Dataset items
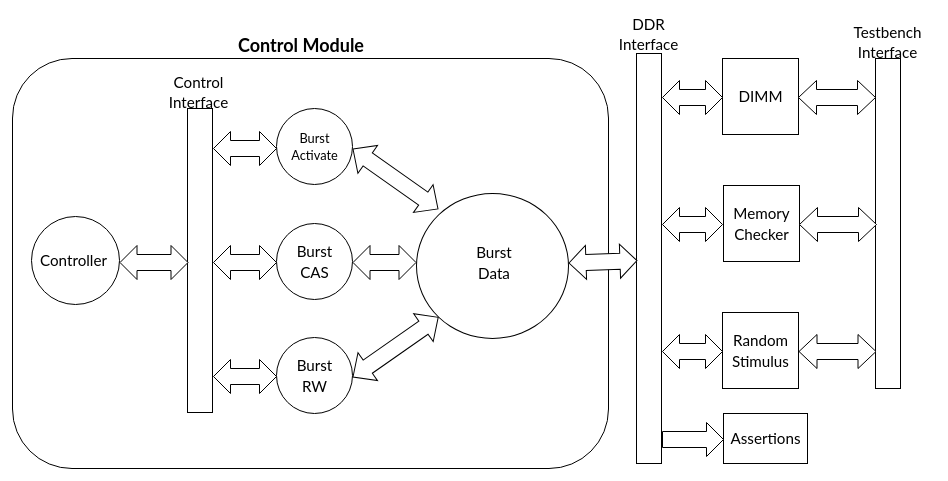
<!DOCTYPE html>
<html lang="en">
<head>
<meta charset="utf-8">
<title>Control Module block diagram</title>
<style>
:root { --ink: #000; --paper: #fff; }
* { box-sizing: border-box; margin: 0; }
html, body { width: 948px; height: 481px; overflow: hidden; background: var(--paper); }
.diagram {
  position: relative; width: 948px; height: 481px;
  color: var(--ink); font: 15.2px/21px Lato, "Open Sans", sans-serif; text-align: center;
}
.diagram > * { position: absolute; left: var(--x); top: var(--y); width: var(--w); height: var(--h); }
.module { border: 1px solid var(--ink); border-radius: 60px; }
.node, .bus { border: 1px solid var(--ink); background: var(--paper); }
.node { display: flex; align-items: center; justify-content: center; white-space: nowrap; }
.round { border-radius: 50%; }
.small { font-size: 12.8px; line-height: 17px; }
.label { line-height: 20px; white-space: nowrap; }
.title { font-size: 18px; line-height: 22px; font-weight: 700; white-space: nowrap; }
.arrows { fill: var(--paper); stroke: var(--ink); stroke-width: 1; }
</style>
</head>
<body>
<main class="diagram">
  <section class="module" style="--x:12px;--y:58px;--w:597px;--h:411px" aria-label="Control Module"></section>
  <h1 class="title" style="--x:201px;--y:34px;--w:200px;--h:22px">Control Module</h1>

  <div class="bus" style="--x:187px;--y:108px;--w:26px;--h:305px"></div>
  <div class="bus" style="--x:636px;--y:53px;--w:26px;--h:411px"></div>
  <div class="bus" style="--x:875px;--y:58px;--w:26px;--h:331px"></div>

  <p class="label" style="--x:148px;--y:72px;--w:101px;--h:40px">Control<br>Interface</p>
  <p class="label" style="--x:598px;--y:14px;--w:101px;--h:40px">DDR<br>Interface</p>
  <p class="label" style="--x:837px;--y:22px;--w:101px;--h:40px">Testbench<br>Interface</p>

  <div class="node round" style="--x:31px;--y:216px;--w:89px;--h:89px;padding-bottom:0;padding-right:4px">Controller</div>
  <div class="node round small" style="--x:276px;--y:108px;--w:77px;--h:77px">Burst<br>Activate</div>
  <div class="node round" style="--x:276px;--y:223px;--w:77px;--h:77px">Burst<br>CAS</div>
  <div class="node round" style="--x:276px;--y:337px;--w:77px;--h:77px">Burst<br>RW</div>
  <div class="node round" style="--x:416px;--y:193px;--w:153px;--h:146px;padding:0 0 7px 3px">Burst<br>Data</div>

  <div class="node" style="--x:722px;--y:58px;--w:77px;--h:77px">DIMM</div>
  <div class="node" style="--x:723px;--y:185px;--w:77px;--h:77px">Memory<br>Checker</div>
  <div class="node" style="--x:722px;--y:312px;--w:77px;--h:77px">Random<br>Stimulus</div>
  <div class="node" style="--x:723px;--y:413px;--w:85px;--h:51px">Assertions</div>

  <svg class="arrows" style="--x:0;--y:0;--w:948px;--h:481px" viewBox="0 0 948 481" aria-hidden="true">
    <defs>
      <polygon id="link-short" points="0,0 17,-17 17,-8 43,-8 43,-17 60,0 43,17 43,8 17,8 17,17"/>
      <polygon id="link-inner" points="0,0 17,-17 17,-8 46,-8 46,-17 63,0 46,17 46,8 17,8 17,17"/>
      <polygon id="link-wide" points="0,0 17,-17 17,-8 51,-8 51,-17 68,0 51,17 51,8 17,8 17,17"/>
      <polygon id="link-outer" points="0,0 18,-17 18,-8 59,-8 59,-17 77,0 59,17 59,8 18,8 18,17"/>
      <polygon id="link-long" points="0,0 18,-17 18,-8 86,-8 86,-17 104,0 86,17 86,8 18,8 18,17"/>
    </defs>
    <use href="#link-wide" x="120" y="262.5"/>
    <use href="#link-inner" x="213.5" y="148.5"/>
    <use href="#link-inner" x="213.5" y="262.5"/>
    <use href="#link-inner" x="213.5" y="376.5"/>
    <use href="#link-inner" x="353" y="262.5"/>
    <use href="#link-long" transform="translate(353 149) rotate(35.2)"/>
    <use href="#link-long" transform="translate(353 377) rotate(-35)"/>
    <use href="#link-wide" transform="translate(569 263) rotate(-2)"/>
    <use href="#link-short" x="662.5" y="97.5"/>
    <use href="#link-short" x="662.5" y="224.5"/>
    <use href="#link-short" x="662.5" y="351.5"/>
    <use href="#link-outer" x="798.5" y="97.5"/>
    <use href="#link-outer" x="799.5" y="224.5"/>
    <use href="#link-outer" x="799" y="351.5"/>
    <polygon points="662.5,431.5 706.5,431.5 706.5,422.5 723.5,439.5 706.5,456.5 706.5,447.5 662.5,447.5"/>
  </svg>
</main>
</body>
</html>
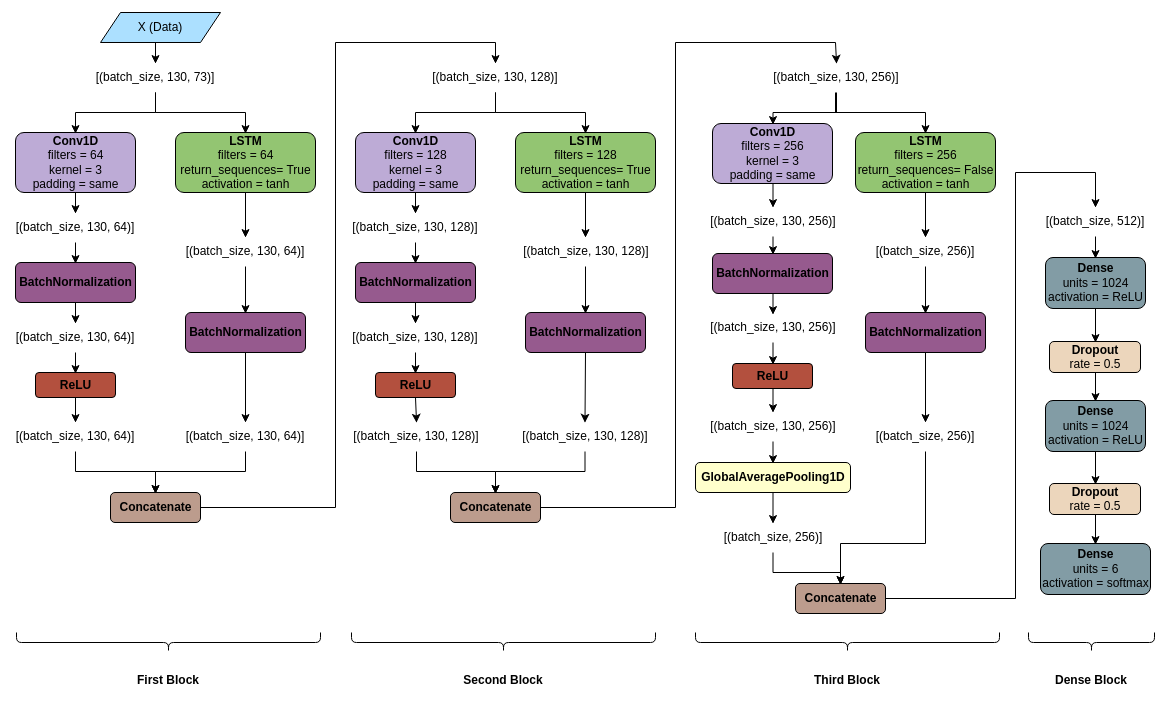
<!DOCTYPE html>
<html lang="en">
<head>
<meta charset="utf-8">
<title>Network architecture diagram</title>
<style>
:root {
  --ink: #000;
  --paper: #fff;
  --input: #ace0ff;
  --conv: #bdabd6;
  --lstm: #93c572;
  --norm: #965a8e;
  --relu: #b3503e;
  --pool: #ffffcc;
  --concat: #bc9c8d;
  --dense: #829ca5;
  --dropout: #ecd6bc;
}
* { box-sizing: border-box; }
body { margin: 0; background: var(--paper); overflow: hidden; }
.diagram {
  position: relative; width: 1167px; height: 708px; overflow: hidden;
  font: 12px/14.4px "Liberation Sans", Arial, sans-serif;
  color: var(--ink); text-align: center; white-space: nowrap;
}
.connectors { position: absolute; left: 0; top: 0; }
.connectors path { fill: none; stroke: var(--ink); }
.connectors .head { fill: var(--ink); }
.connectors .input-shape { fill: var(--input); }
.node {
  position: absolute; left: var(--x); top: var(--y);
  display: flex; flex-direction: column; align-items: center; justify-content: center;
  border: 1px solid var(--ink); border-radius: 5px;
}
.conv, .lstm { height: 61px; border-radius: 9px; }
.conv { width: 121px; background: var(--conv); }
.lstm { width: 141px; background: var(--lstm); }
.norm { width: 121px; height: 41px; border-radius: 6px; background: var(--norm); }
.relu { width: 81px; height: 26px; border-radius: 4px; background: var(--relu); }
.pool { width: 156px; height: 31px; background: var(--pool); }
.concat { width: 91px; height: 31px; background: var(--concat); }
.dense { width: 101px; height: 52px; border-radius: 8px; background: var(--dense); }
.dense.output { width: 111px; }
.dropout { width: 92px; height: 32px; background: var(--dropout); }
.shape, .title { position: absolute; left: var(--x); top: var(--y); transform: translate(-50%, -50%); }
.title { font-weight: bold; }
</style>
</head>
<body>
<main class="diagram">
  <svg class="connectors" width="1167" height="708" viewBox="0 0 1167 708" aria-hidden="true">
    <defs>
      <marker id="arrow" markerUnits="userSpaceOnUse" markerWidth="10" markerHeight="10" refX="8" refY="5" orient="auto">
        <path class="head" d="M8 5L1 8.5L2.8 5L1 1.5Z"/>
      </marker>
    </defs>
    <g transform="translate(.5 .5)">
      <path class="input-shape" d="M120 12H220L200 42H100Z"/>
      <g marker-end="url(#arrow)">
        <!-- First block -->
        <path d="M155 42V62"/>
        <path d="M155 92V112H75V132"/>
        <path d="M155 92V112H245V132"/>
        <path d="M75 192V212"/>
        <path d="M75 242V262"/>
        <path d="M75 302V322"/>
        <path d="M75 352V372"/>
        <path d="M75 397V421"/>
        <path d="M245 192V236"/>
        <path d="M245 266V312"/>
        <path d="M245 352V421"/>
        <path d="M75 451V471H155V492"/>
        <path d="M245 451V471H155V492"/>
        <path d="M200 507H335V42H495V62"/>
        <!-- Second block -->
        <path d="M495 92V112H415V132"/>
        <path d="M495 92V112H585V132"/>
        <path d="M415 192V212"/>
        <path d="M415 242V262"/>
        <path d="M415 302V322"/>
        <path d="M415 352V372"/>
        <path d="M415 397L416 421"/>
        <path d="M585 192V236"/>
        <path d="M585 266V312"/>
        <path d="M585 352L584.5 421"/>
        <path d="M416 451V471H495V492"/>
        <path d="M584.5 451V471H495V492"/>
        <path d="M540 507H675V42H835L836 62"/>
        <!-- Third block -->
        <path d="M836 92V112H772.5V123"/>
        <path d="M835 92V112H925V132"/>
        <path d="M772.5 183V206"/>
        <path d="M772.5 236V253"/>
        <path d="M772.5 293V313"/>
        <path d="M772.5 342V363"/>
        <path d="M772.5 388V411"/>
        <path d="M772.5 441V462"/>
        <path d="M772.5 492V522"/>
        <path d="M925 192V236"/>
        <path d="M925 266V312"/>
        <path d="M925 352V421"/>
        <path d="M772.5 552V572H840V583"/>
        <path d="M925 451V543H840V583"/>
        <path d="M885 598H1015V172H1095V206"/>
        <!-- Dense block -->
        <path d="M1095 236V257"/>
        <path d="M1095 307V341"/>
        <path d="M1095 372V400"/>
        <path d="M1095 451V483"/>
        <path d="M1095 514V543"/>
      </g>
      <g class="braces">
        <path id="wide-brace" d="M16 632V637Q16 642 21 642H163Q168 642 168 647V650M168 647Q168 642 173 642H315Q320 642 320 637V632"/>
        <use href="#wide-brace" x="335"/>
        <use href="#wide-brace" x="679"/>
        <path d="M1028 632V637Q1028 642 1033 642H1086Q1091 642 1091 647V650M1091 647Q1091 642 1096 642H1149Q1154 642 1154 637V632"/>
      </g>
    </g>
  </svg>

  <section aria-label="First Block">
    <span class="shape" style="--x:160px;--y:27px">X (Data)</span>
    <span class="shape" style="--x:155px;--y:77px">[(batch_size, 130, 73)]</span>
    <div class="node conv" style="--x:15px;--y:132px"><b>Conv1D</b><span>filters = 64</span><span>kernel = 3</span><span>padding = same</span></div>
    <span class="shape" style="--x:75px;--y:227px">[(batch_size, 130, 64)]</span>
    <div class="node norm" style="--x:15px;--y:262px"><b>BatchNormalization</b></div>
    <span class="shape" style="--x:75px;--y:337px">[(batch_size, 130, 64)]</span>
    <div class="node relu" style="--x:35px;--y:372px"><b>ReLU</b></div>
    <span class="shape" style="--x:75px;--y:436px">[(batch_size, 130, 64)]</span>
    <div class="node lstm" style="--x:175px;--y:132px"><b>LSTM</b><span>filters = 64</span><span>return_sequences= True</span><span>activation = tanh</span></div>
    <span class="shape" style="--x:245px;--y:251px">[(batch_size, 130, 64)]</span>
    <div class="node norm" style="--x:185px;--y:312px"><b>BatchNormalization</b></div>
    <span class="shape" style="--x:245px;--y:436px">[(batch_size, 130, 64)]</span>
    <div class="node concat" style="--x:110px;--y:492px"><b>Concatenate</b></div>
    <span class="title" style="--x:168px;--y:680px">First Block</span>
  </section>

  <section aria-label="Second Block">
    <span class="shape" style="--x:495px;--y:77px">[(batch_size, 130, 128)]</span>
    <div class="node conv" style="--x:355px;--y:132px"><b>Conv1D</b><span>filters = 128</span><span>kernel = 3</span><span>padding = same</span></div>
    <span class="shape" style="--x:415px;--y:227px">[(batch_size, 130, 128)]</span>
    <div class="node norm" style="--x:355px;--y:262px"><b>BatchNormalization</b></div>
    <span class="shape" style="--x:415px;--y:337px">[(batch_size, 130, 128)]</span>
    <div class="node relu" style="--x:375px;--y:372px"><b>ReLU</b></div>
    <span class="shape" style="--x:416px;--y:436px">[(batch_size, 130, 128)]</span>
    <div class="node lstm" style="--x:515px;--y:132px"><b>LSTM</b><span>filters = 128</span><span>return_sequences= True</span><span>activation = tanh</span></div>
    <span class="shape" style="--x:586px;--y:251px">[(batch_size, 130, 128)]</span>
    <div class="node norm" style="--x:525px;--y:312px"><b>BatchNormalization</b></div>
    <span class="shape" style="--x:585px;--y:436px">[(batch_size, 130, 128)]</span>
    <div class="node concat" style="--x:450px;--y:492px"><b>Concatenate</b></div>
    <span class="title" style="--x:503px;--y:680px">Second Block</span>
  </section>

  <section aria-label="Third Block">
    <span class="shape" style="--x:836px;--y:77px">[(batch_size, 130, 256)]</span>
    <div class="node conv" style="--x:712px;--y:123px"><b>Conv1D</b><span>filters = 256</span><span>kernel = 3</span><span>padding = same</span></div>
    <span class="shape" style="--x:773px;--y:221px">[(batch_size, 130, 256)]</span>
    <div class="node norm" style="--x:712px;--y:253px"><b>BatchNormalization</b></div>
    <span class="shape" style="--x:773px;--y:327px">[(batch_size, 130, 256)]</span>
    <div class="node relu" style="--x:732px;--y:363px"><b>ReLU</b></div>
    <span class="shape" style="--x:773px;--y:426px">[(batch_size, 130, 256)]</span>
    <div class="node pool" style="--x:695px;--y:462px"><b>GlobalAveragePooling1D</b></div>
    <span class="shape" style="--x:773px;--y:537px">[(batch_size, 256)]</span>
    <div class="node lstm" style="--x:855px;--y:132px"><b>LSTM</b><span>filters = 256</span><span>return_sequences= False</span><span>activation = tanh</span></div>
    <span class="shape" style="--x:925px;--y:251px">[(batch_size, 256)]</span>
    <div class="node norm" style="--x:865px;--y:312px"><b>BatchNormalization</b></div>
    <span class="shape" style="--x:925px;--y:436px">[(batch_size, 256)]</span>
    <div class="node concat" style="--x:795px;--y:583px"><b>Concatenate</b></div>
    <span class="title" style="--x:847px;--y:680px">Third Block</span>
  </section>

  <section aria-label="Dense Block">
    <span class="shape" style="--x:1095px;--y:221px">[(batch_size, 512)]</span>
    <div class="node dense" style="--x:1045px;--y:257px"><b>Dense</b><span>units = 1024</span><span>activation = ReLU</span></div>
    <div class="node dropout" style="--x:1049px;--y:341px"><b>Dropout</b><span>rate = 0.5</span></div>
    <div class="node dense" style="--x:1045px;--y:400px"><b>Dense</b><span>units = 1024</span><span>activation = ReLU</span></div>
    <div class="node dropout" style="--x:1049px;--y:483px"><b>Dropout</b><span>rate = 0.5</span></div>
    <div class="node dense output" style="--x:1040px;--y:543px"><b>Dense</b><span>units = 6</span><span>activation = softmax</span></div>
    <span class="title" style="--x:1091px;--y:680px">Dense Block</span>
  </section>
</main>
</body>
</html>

▶ TASK GOAL:
Please return every line of the records above that contains the word "BatchNormalization".

▶ YOUR SOLUTION:
    <div class="node norm" style="--x:15px;--y:262px"><b>BatchNormalization</b></div>
    <div class="node norm" style="--x:185px;--y:312px"><b>BatchNormalization</b></div>
    <div class="node norm" style="--x:355px;--y:262px"><b>BatchNormalization</b></div>
    <div class="node norm" style="--x:525px;--y:312px"><b>BatchNormalization</b></div>
    <div class="node norm" style="--x:712px;--y:253px"><b>BatchNormalization</b></div>
    <div class="node norm" style="--x:865px;--y:312px"><b>BatchNormalization</b></div>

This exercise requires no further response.